For Rochas Okorocha, few people who are familiar with his cosmopolitan background will be surprised that he has engaged himself in this effort. Although an Easterner by his native origin, Rochas grew up in the North. Jos is still his home, a city in which he achieved wealth and fame. His Hausa is as impeccable as his Igbo. He has in addition, lived and traded in the West and the East. His emergence as a major political player, not only in the South-East but in the larger arena of national politics is significant in more ways than one.
Rochas has a profound historical attachment to the country’s poor through philanthropy and for many who know him, what he is doing today is only an extension of what he has been doing before he became a governor.
Rochas has achieved fame for assisting charitable causes all across the land and has promoted education as the basis of empowering the poor. He has built schools, offering free education in many cities, including my own town, Kano. This school in Kano has become a metaphor for education without tears.
Since he became governor, he has held himself up as the nation’s apostle of non-violence. In the general ambience for change engendered by his defeat of the incumbent to assume the seat of governor, Rochas has been doing a good job so far.
He met an over-bloated expenditure of N6.5billion Naira his predecessor spent as security vote. He reduced this to a bare N2.5billion and ploughed the N4billion saving into education. Even at the risk of sounding pedantic, it is difficult to ignore Rochas’ education policies of free primary and secondary education complimented by a lunch allowance for the students; massive on-going rehabilitation of schools in the 27 council areas and the return of mission schools to religious organizations.

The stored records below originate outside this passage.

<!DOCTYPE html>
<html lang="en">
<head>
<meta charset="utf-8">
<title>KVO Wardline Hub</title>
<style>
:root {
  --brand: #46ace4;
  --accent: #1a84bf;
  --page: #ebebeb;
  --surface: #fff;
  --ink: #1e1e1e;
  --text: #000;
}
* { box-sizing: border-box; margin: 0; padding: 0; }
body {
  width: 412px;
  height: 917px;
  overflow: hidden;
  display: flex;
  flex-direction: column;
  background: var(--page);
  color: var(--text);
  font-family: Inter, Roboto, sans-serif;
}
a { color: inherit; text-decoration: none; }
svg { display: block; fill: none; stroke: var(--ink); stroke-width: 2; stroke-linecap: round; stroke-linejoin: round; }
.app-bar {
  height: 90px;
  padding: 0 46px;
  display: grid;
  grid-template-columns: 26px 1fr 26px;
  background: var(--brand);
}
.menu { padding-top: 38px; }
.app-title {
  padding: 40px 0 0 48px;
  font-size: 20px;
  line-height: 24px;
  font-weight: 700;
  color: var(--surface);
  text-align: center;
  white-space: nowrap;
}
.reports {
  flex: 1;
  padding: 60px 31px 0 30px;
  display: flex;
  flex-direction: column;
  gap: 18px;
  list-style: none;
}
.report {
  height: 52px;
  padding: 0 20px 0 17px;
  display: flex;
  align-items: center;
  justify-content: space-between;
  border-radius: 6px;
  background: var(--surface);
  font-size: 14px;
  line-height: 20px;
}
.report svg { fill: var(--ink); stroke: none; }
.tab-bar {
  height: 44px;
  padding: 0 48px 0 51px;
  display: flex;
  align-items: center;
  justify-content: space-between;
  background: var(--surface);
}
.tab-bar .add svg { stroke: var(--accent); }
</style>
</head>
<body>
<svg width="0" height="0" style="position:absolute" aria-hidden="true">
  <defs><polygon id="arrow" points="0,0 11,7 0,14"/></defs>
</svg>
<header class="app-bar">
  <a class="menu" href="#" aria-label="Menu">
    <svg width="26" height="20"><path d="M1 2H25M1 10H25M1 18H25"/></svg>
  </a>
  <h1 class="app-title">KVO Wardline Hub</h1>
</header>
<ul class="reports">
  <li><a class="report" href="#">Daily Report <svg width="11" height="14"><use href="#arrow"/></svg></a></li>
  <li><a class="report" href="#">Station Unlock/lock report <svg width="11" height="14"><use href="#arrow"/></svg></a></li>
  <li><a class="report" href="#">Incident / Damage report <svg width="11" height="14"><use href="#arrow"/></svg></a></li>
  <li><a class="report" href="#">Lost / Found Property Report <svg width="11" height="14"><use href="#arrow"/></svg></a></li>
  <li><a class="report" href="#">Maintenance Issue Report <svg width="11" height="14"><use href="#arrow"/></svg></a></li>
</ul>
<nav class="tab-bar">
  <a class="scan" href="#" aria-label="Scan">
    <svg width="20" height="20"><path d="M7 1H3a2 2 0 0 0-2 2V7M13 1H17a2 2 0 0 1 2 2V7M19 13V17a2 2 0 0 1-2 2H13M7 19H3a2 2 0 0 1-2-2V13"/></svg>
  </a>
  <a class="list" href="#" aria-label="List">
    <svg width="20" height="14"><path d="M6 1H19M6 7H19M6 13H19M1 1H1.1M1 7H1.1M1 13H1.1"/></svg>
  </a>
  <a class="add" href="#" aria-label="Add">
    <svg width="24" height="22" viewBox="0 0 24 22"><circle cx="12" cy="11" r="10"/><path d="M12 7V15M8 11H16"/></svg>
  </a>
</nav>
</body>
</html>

Rochas is also doing many road and infrastructural projects including a first-ever bye-pass in Owerri to decongest the city centre. Imolites must be spell bound by Rochas’ magic reality, and the enormous PR the new governor is doing for their state – a PR far more effective than the tonnes of advertising newsprint his predecessor bought with little or no effect at all for the state and its highly educated people. Governor Rochas has resuscitated the abandoned Ceramics Tiles Industry in Ehime – Mbano Local Government Area initiated by late Gov. Samuel Onunaka Mbakwe. It is instructive that Rochas, unlike the average Nigerian politician left the project where Mbakwe originally sited it, which coincidentally is the home town of his political opponent, former Governor Ikedi Ohakim, who never paid attention to the project throughout his four – year tenure.
If these heartening processes of change continue, the decaying political culture of Imo and that of the country as a whole, long stigmatized for its backwardness, corruption and greed could be in for a makeover.
As a reporter and a Nigerian citizen, I feel immensely proud about a new generation of leaders who are conscious about the flaws in the country and are doing their part to clear the rot. No doubt, Governor Rochas is an incurable optimist, who despite the current challenges to our unity brought on by Boko Haram, remains faithful to the unity of Nigeria. The bottom-line of his exhortation is that we should not succumb to fear and let our unity go up in flames because of the current challenges of security. His message of peace and unity is a significant inspiration to millions who believe in the resilience and viability of Nigeria, despite temporary challenges of security.